[PROVIDED RECORDS Boundary: Start]

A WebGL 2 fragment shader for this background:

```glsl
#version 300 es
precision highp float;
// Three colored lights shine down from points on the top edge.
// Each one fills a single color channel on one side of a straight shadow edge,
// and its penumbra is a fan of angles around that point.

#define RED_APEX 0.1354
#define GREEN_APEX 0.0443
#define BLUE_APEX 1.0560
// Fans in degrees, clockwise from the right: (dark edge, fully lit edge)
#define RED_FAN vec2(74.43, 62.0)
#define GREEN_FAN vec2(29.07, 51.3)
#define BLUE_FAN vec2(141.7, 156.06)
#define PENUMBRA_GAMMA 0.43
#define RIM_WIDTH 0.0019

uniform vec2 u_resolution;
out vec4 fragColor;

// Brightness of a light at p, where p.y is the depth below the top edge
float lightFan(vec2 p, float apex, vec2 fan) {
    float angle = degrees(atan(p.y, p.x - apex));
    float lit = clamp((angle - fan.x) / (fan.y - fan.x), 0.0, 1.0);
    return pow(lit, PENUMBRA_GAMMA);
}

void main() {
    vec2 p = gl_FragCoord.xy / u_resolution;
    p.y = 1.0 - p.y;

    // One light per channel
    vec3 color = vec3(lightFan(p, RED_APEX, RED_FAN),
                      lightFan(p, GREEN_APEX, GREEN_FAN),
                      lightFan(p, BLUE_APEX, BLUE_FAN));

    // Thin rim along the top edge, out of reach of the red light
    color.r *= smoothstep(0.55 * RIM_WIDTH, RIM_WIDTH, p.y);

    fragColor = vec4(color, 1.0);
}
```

[PROVIDED RECORDS Boundary: End]

On how many lines above does "lightFan" occur? Say the number only.

4